Last week, I wrote the Federal Circuit should re-hear the BlackBerry Case (RIM v. NTP). Today, I propose a simple legislative change to move the debate concerning extra-territorial application of U.S. Patent laws to the legislature.
Section 271(a) of the patent act currently provides a definition of infringement.
Except as otherwise provided in this title, whoever without authority makes, uses, offers to sell, or sells any patented invention, within the United States or imports into the United States any patented invention during the term of the patent therefor, infringes the patent.
Generally, in order show that a patent is infringed, the plaintiff must prove that the defendant (or his agent) performed each element of the claimed invention. In this case, RIM was found liable for infringement for using a patented method. However, as the diagram shows, RIM performs an element of its infringing activity in Canada.
From my point of view, RIM should not be held liable for patent infringement because a portion of the patented method was performed on foreign soil, and the statute requires that the use take place within the united states. The Court, however, read an exception into the statute — that internationally performed elements of the invention did not defeat an infringement charge so long as the "control and beneficial use" of the infringing system was within the United States.
Rather than legislating from the bench, I would propose the following draft amendment that incorporates the rule created by the court in RIM.
Proposed Amendment to 35 U.S.C. Section 271(j): Whoever without authority uses any patented invention, under the control and beneficial use of persons within the United States, shall be liable as an infringer so long as the preponderance of components of the invention are within the United States.
Does anyone have anything against my proposed legislation?
Update I: I have received several excellent comments on the proposed legislation.
(i) A major issue is the "preponderance" language that requires a preponderance of components to be located within the United States. This arises from the RIM v. NTP case where the court, in finding infringement, included as a factor that only one or two of the components of RIM’s system were located outside of the United States. Preponderance is a little vague and subject to too much interpretation — so we need a better word.
(ii) Initially, I only included the "use" of a patented invention within the statute. However, a reader asked that this be extended to include making and selling. I agree that these actions should be included as well.

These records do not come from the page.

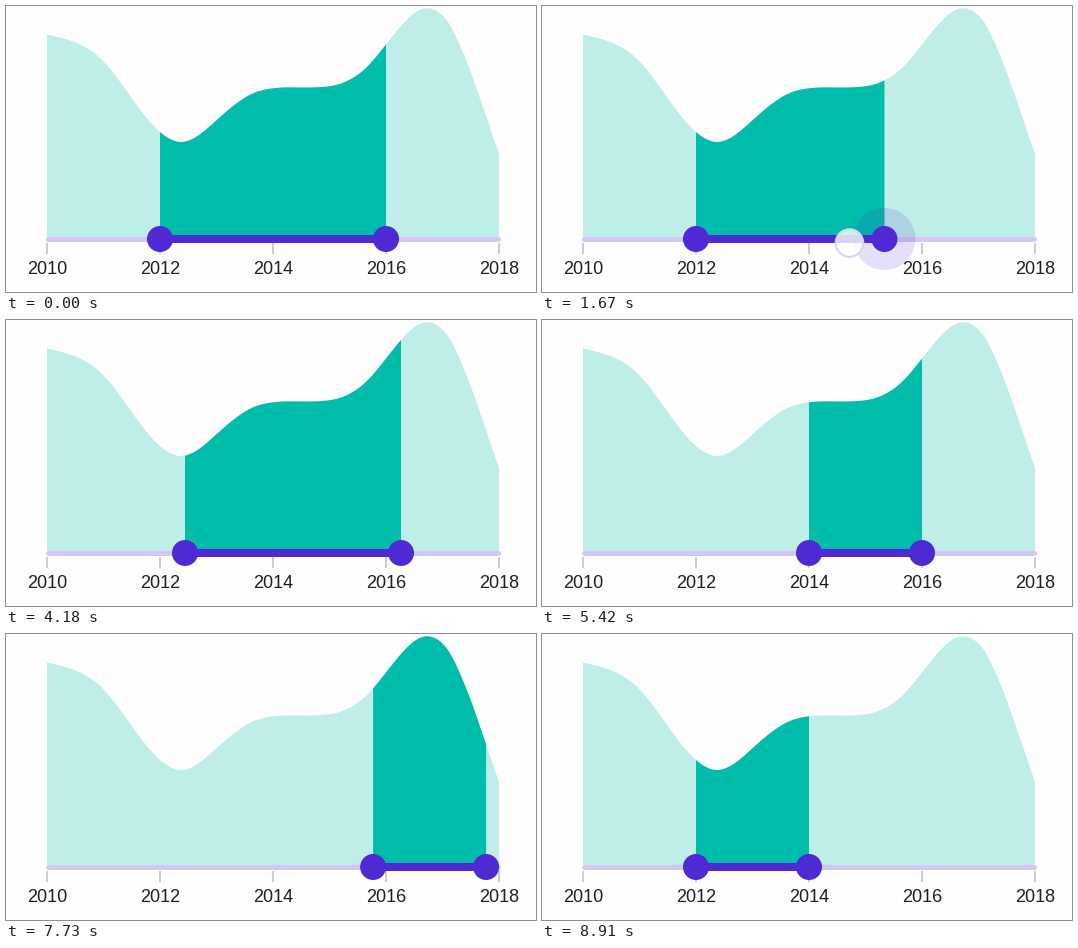
These frames come from a looping animation (530x286 px, 9.7 s). A matplotlib script:

```python
import numpy as np
import matplotlib.pyplot as plt
from matplotlib.animation import FuncAnimation
from matplotlib.patches import Circle, Polygon

W, H, DPI = 530, 286, 100
LOOP, STEP = 9700, 50
PX = 72 / DPI  # one pixel in points

BG, TEAL, PALE = "#fefefe", "#00bdab", "#beeee7"
PURPLE, RAIL, TICK, INK = "#4e29d4", "#d3c8f2", "#bdbdbd", "#202020"
BASE, RAIL_Y = 231, 233

# Curve knots: x, y, slope
KNOTS = np.array([
    (41, 28.5, .24), (98, 56, 1.05), (154, 126, .85), (175, 136, 0),
    (213, 112, -.9), (240, 91, -.6), (267, 82.3, -.12), (300, 81.5, 0),
    (325, 80, -.15), (350, 70, -.65), (367, 54.5, -1.15), (380, 38.5, -1.27),
    (395, 20, -1.15), (421, 2.3, 0), (440, 13.5, 1.25), (460, 54, 2.45),
    (480, 110, 2.9), (493, 148, 2.9)])


def curve(x):
    """Cubic Hermite interpolation through the knots."""
    kx, ky, km = KNOTS.T
    i = np.clip(np.searchsorted(kx, x, side="right") - 1, 0, len(kx) - 2)
    h = kx[i + 1] - kx[i]
    u = (x - kx[i]) / h
    return ((1 + 2 * u) * (1 - u) ** 2 * ky[i] + u * (1 - u) ** 2 * h * km[i]
            + u * u * (3 - 2 * u) * ky[i + 1] + u * u * (u - 1) * h * km[i + 1])


def area(x0, x1):
    x = np.linspace(x0, x1, max(8, int(x1 - x0)))
    top = np.column_stack([x, curve(x)])
    return np.vstack([top, (x1, BASE), (x0, BASE)])


def smooth(u):
    return u * u * (3 - 2 * u)


S = np.linspace(0, 1, 200)
BEZ_X = 1.2 * (1 - S) ** 2 * S + .6 * (1 - S) * S ** 2 + S ** 3


def glide(u):
    """Fast-out, slow-in easing."""
    return np.interp(u, BEZ_X, smooth(S))


def ramp(t, t0, t1):
    return float(np.clip((t - t0) / (t1 - t0), 0, 1))


# Moves: start, end, destination, easing
LEFT = [(2360, 2800, 257, smooth), (2870, 3120, 179, smooth),
        (4700, 5400, 267, glide), (6200, 6900, 154, glide),
        (7210, 7900, 380, glide), (8210, 8900, 154, glide)]
RIGHT = [(1180, 1460, 298, smooth), (1480, 1840, 395, smooth),
         (4700, 5400, 380, glide), (6200, 6900, 267, glide),
         (7210, 7900, 493, glide), (8210, 8900, 267, glide)]

# Drags: finger down, press, release, which handle, finger offset, finger y
DRAGS = [(910, 1060, 1860, 1, -35, 237), (2130, 2220, 3270, 0, 32, 242)]
# Taps: finger down, finger up, x, y
TAPS = [(4390, 4700, 324, 258), (6050, 6220, 210, 257),
        (7050, 7220, 424.5, 257), (8150, 8230, 210, 257)]


def position(t, start, moves):
    x = start
    for t0, t1, dest, ease in moves:
        x += (dest - x) * ease(ramp(t, t0, t1))
    return x


fig = plt.figure(figsize=(W / DPI, H / DPI), dpi=DPI, facecolor=BG)
ax = fig.add_axes([0, 0, 1, 1])
ax.set(xlim=(0, W), ylim=(H, 0))
ax.axis("off")

ax.add_patch(Polygon(area(41, 493), fc=PALE, lw=0, zorder=1))
for k in range(5):
    x = 41 + 113 * k
    ax.plot([x, x], [237, 247.5], color=TICK, lw=1.5 * PX, zorder=1,
            solid_capstyle="butt")
    ax.text(x + .5, 268, str(2010 + 2 * k), color=INK, ha="center",
            va="baseline", family="Liberation Sans", size=18 * PX)
ax.plot([41.5, 492], [RAIL_Y] * 2, color=RAIL, lw=5 * PX, zorder=3,
        solid_capstyle="round")

chosen = ax.add_patch(Polygon(area(154, 380), fc=TEAL, lw=0, zorder=2))
bar, = ax.plot([154, 380], [RAIL_Y] * 2, color=PURPLE, lw=8 * PX, zorder=4)
handles = [ax.add_patch(Circle((x, RAIL_Y), 13, fc=PURPLE, lw=0, zorder=6))
           for x in (154, 380)]
halos = [ax.add_patch(Circle((x, RAIL_Y), 13, fc=PURPLE, lw=0, alpha=0, zorder=5))
         for x in (154, 380)]
finger = ax.add_patch(Circle((0, 0), 13.8, fc=(1, 1, 1, .8), ec="#d5d6ee",
                             lw=2 * PX, zorder=7))


def show_finger(x, y, alpha):
    finger.center = x, y
    finger.set_facecolor((1, 1, 1, .8 * alpha))
    finger.set_edgecolor((.835, .84, .933, alpha))
    finger.set_visible(alpha > 0)


def draw(i):
    t = i * STEP
    ends = position(t, 154, LEFT), position(t, 380, RIGHT)
    chosen.set_xy(area(*ends))
    bar.set_xdata(ends)
    for x, handle, halo in zip(ends, handles, halos):
        handle.center = halo.center = x, RAIL_Y
        halo.set_alpha(0)

    finger.set_visible(False)
    for down, press, up, side, offset, y in DRAGS:
        fade = 1 - ramp(t, up, up + 260)
        if t >= down and fade > 0:
            show_finger(ends[side] + offset, y, fade)
            halos[side].set_radius(13 + 18 * ramp(t, press, press + 200))
            halos[side].set_alpha(.14 * fade * (t >= press))
    for down, up, x, y in TAPS:
        fade = 1 - ramp(t, up, up + 200)
        if t >= down and fade > 0:
            show_finger(x, y, fade)
    return [chosen, bar, *handles, *halos, finger]


anim = FuncAnimation(fig, draw, frames=LOOP // STEP, interval=STEP,
                     repeat=True, repeat_delay=0, blit=False)
plt.show()
```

(iii) A colleague pointed out that the statute should be more clearly written to indicate that it is the patented invention that is under the control and beneficial use of persons in the U.S.
Here is a new version of the Revised Amendment:
Revised Proposed Amendment to 35 U.S.C. Section 271(j): Whoever without authority makes, uses or sells any patented invention, where the patented invention is under the control and beneficial use of persons within the United States, shall be liable as an infringer so long as the clear majority of components of the invention are within the United States.
CE Petit added more comments. Rather than looking at the number of "components" of an invention he suggests looking at the number of elements of a given claim. "This is particularly relevant when some or all of a claim concerns a process or an intangible. Since ‘elements of claims’ are parseable as a matter of law by the court."
Petit’s version III of the Proposed Amendment to 35 U.S.C. Section 271(j) looks like this:
New Revised Proposed Amendment to 35 U.S.C. Section 271(j): Whoever without authority makes, uses, or sells any patented invention, where the invention is under the control and beneficial use of persons within the United States, shall be liable as an infringer so long as the clear majority of the elements of an otherwise infringed claim of the invention are within the United States.
I wonder what our blogging legislative guru has to say on this issue?
Update III: A couple of clients contacted me directly with more ideas and edits for the proposed legislation. Our newly edited version is here, with changes underlined.
271(j): Whoever without authority makes, uses, or sells any patented invention, where the invention is under the control and beneficial use of entities or persons within the United States, shall be liable as an infringer so long as either (i) at least one key claimed element is within the United States or (ii) at least one key claimed step takes place within the United States.
271(j) Definitions: A Key Claimed Element or Step is one that if missing, makes the invention inoperable, or that makes the claim patentable in view of cited prior art.
Let me know if you think that we should include other changes. Either leave a comment below or e-mail me (email@example.com).
Update IV: The real trick here is, as Ken Hobday correctly pointed out, eliminating the potential for a company to set up computer servers in some foreign land, practicing claimed methods using those servers, and then simply providing a point of access through the internet to U.S. customers. Any proposed legislation should be carefully examined to ensure that we capture this type of activity as infringement of U.S. patents. I’m not sure that the draft proposal is there yet.
Update V: Matt Buchanan made the point that we may be getting off-track. He has a solution that is directly related to the "extra-territorial server farm" problem.
Matt’s Proposal — 271(j): Whoever without authority makes, uses, or sells any patented invention by providing persons located in the United States electronic access to a process performed by an extraterritorial computer shall be liable as an infringer notwithstanding the extraterritorial location of the computer so long as the provision of electronic access and the performance of the process is required by the claim at issue.